The outdoors campaign runs from 15th to 24th June and aims to promote areas of natural beauty and encourage us to enjoy some great food against beautiful landscapes. Here are some ideas for group travel organisers to choose from:
1. An RHS garden
For the quintessential English country garden experience, the Royal Horticultural Society is offering delicious picnics and cream teas at special rates for groups across its gardens this summer. Picnics In The Garden is an alfresco option for groups until the autumn, providing flexibility to enjoy lunch in your favourite spot at one of the RHS sites. Prices include a range of freshly made sandwiches, homemade cakes and shortbreads, tea, coffee, soft drinks or perhaps a prosecco for a bit of summer fizz.
2. Blenheim Palace, Oxfordshire
With over 2000 acres of ‘Capability’ Brown Parkland and beautiful Formal Gardens, there are plenty of excellent spots in which to picnic at Blenheim with your group. The estate says the best location for lunch is just inside of the Woodstock Gates, deemed ‘the finest view in England’ by Lord and Lady Randolph Churchill in 1874. You can enjoy a sweeping view of the palace, Grand Bridge and Queen Pool, taking in the beauty and scale of this World Heritage Site – perhaps with a pork pie in hand.
3. Glyndebourne Festival, Sussex
Running from May to August each year is the Glyndebourne Festival, which offers a programme of operas to be enjoyed while dining al fresco in your fanciest outfits. The scope of the festival is broad and has presented works by a wide range of composers including Monteverdi, Handel, Rossini, Tchaikovsky, Janá?ek, Strauss, Stravinsky, Verdi and Wagner. Groups can enjoy pre-booked picnic hampers stuffed with goods like chicken terrine, crab salad and raspberries and cream.
4. The New Forest National Park
In southern England, the New Forest has plenty of picturesque spots where you can combine lunch with a walk around parts of the National Park. Particular spots of choice might be Bolderwood Deer Sanctuary where a herd of fallow deer can often be spotted in the summer months, and Knightwood Oak – said to be the largest, oldest and most famous oak tree in the whole of the New Forest.

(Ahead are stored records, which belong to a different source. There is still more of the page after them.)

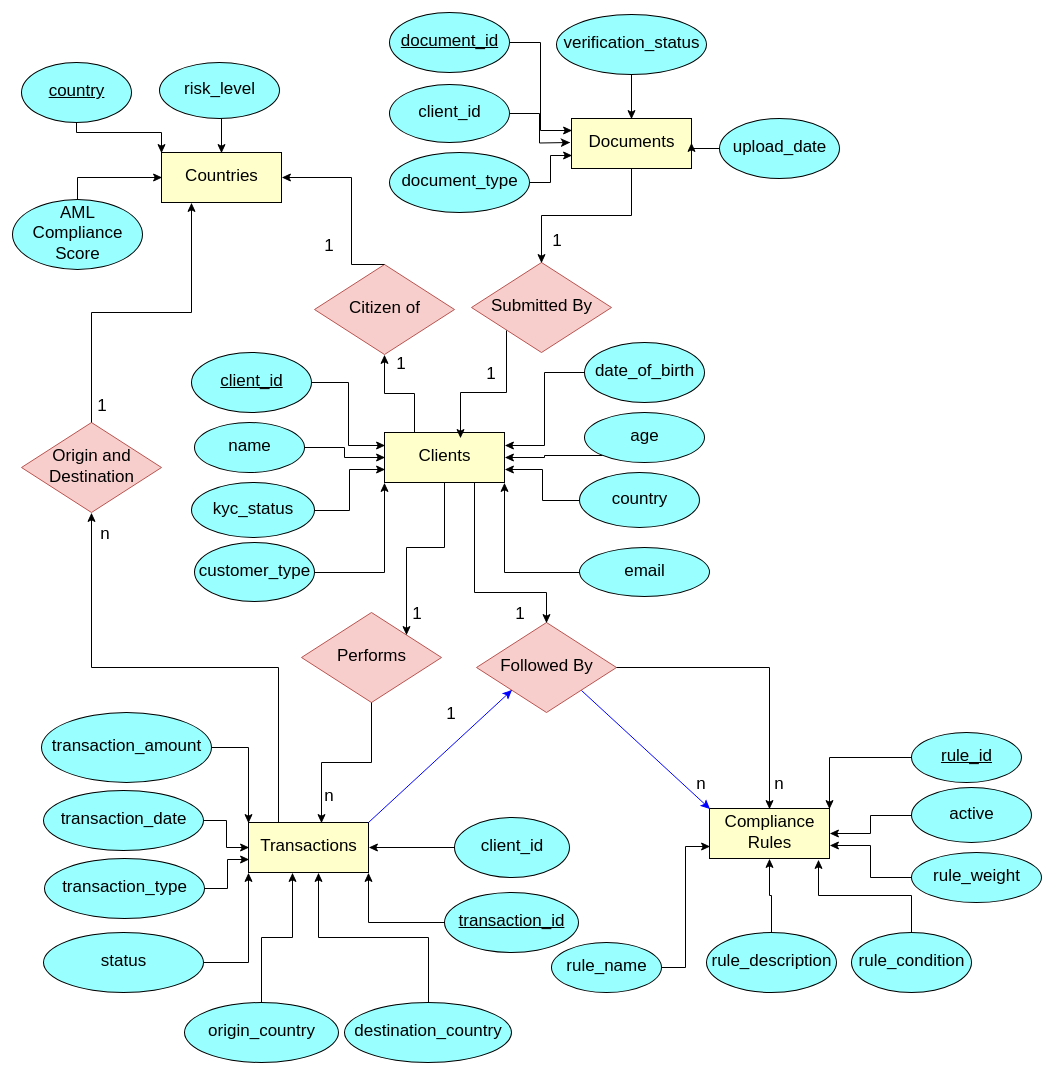
<!DOCTYPE html>
<html lang="en">
<head>
<meta charset="utf-8">
<title>Client compliance entity relationship diagram</title>
<style>
:root {
  --paper: #ffffff;
  --ink: #000000;
  --attribute: #99ffff;
  --entity: #ffffcc;
  --relation: #f8cecc;
  --relation-line: #b85450;
  --link: #0000ff;
}
* { box-sizing: border-box; }
html, body { margin: 0; }
body { background: var(--paper); }
.diagram {
  position: relative;
  width: 1054px;
  height: 1075px;
  overflow: hidden;
  background: var(--paper);
  color: var(--ink);
  font: 17px/20.4px "Liberation Sans", Arial, sans-serif;
}
.attribute, .entity, .relation {
  position: absolute;
  left: var(--x);
  top: var(--y);
  width: var(--w, 121px);
  height: var(--h, 61px);
  display: flex;
  align-items: center;
  justify-content: center;
  text-align: center;
  white-space: nowrap;
  padding-bottom: 2px;
}
.attribute { border: 1px solid var(--ink); border-radius: 50%; background: var(--attribute); }
.entity { --h: 51px; border: 1px solid var(--ink); background: var(--entity); }
.relation { --w: 141px; --h: 91px; }
.key { text-decoration: underline; }
.layer { position: absolute; left: 0; top: 0; }
.diamonds { fill: var(--relation); stroke: var(--relation-line); }
.wires { fill: none; stroke: var(--ink); }
.wires path { marker-end: url(#arrow); }
.wires .rule-link { stroke: var(--link); marker-end: url(#arrow-link); }
.count { position: absolute; left: var(--x); top: var(--y); width: 20px; text-align: center; }
</style>
</head>
<body>
<main class="diagram">
  <svg class="layer diamonds" width="1054" height="1075" viewBox="-0.5 -0.5 1054 1075" aria-hidden="true">
    <defs><polygon id="diamond" points="70,0 140,45 70,90 0,45"/></defs>
    <use href="#diamond" x="314" y="264"/>
    <use href="#diamond" x="471" y="262"/>
    <use href="#diamond" x="21" y="422"/>
    <use href="#diamond" x="301" y="612"/>
    <use href="#diamond" x="476" y="622"/>
  </svg>

  <section aria-label="Countries">
    <div class="entity" style="--x:161px;--y:152px">Countries</div>
    <div class="attribute key" style="--x:21px;--y:62px;--w:111px">country</div>
    <div class="attribute" style="--x:159px;--y:62px;--h:57px">risk_level</div>
    <div class="attribute" style="--x:12px;--y:199px;--w:131px;--h:71px">AML<br>Compliance<br>Score</div>
  </section>

  <section aria-label="Documents">
    <div class="entity" style="--x:571px;--y:118px">Documents</div>
    <div class="attribute key" style="--x:389px;--y:12px">document_id</div>
    <div class="attribute" style="--x:389px;--y:84px;--h:59px">client_id</div>
    <div class="attribute" style="--x:389px;--y:152px;--w:141px">document_type</div>
    <div class="attribute" style="--x:556px;--y:14px;--w:151px">verification_status</div>
    <div class="attribute" style="--x:719px;--y:118px">upload_date</div>
  </section>

  <section aria-label="Clients">
    <div class="entity" style="--x:384px;--y:432px">Clients</div>
    <div class="attribute key" style="--x:191px;--y:352px">client_id</div>
    <div class="attribute" style="--x:194px;--y:422px;--w:111px;--h:51px">name</div>
    <div class="attribute" style="--x:191px;--y:482px;--w:124px;--h:56px">kyc_status</div>
    <div class="attribute" style="--x:194px;--y:542px;--h:60px">customer_type</div>
    <div class="attribute" style="--x:584px;--y:342px">date_of_birth</div>
    <div class="attribute" style="--x:584px;--y:412px;--h:51px">age</div>
    <div class="attribute" style="--x:579px;--y:472px;--h:56px">country</div>
    <div class="attribute" style="--x:579px;--y:547px;--w:131px;--h:50px">email</div>
  </section>

  <section aria-label="Transactions">
    <div class="entity" style="--x:248px;--y:822px">Transactions</div>
    <div class="attribute" style="--x:41px;--y:712px;--w:171px;--h:71px">transaction_amount</div>
    <div class="attribute" style="--x:43px;--y:790px;--w:161px">transaction_date</div>
    <div class="attribute" style="--x:44px;--y:858px;--w:161px">transaction_type</div>
    <div class="attribute" style="--x:43px;--y:932px;--w:161px">status</div>
    <div class="attribute" style="--x:184px;--y:1002px;--w:155px">origin_country</div>
    <div class="attribute" style="--x:344px;--y:1002px;--w:168px">destination_country</div>
    <div class="attribute" style="--x:454px;--y:817px;--w:116px">client_id</div>
    <div class="attribute key" style="--x:444px;--y:892px;--w:135px">transaction_id</div>
  </section>

  <section aria-label="Compliance Rules">
    <div class="entity" style="--x:709px;--y:808px">Compliance<br>Rules</div>
    <div class="attribute key" style="--x:911px;--y:732px;--w:111px;--h:51px">rule_id</div>
    <div class="attribute" style="--x:911px;--y:787px;--h:56px">active</div>
    <div class="attribute" style="--x:911px;--y:852px;--w:131px;--h:51px">rule_weight</div>
    <div class="attribute" style="--x:551px;--y:942px;--w:111px;--h:51px">rule_name</div>
    <div class="attribute" style="--x:706px;--y:932px;--w:131px">rule_description</div>
    <div class="attribute" style="--x:851px;--y:932px">rule_condition</div>
  </section>

  <section aria-label="Relationships">
    <div class="relation" style="--x:314px;--y:264px">Citizen of</div>
    <div class="relation" style="--x:471px;--y:262px">Submitted By</div>
    <div class="relation" style="--x:21px;--y:422px">Origin and<br>Destination</div>
    <div class="relation" style="--x:301px;--y:612px">Performs</div>
    <div class="relation" style="--x:476px;--y:622px">Followed By</div>
  </section>

  <svg class="layer wires" width="1054" height="1075" viewBox="-0.5 -0.5 1054 1075" aria-hidden="true">
    <defs>
      <marker id="arrow" markerUnits="userSpaceOnUse" markerWidth="12" markerHeight="12" refX="9" refY="5" orient="auto">
        <polygon points="1,1.5 8.5,5 1,8.5 2.8,5" fill="#000000" stroke="#000000"/>
      </marker>
      <marker id="arrow-link" markerUnits="userSpaceOnUse" markerWidth="12" markerHeight="12" refX="9" refY="5" orient="auto">
        <polygon points="1,1.5 8.5,5 1,8.5 2.8,5" fill="#0000ff" stroke="#0000ff"/>
      </marker>
    </defs>
    <g id="country-wires">
      <path d="M76 122V132H161V152"/>
      <path d="M221 118V152"/>
      <path d="M77 199V177H161"/>
      <path d="M384 264H351V177H282"/>
      <path d="M91 422V312H191V203"/>
    </g>
    <g id="document-wires">
      <path d="M509 42H540V130H571"/>
      <path d="M509 113H539V142.500L569 142"/>
      <path d="M529 182H550V155H571"/>
      <path d="M631 74V118"/>
      <path d="M719 148H691V143"/>
      <path d="M631 168V215H541V262"/>
    </g>
    <g id="client-wires">
      <path d="M506 330V392H460V437"/>
      <path d="M414 432V393H384V355"/>
      <path d="M311 382H348V445H384"/>
      <path d="M304 447H344V457H384"/>
      <path d="M314 510H349V469H384"/>
      <path d="M314 572H384V483"/>
      <path d="M584 372H544V445H505"/>
      <path d="M602 455H544V457H505"/>
      <path d="M579 500H542V469H505"/>
      <path d="M579 572H504V483"/>
      <path d="M444 482V547H406V634"/>
      <path d="M474 482V592H546V622"/>
    </g>
    <g id="transaction-wires">
      <path d="M278 822V667H91V513"/>
      <path d="M371 702V762H321V822"/>
      <path d="M211 747H248V822"/>
      <path d="M203 820H226V847H248"/>
      <path d="M204 888H227V859H248"/>
      <path d="M203 962H248V873"/>
      <path d="M261 1002V937H292V873"/>
      <path d="M428 1002V937H318V873"/>
      <path d="M454 847H369"/>
      <path d="M444 922H368V873"/>
      <path class="rule-link" d="M368 822L511 690"/>
      <path class="rule-link" d="M581 690L709 808"/>
    </g>
    <g id="rule-wires">
      <path d="M616 667H769V808"/>
      <path d="M911 757H829V808"/>
      <path d="M911 815H870V833H830"/>
      <path d="M911 877H870V845H830"/>
      <path d="M661 967H685V846H709"/>
      <path d="M771 932V895H769V859"/>
      <path d="M911 932V895H818V860"/>
    </g>
  </svg>

  <section aria-label="Cardinalities">
    <span class="count" style="--x:319px;--y:236px">1</span>
    <span class="count" style="--x:547px;--y:231px">1</span>
    <span class="count" style="--x:391px;--y:354px">1</span>
    <span class="count" style="--x:481px;--y:364px">1</span>
    <span class="count" style="--x:92px;--y:396px">1</span>
    <span class="count" style="--x:95px;--y:524px">n</span>
    <span class="count" style="--x:407px;--y:604px">1</span>
    <span class="count" style="--x:510px;--y:604px">1</span>
    <span class="count" style="--x:319px;--y:786px">n</span>
    <span class="count" style="--x:441px;--y:704px">1</span>
    <span class="count" style="--x:691px;--y:774px">n</span>
    <span class="count" style="--x:769px;--y:774px">n</span>
  </section>
</main>
</body>
</html>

5. Kyoto Gardens in Holland Park, London
Holland Park is a 22-hectare park in west London, which is situated around the ruins of Holland House. The garden is a traditional Japanese garden with tranquil tiered waterfalls and a pond full of koi carp. There are stone lanterns, Japanese maple trees and you might even spot a peacock or two wandering around, adding to the atmosphere. Great for a group picnic, especially if you want to break up a day exploring some of London’s top sites.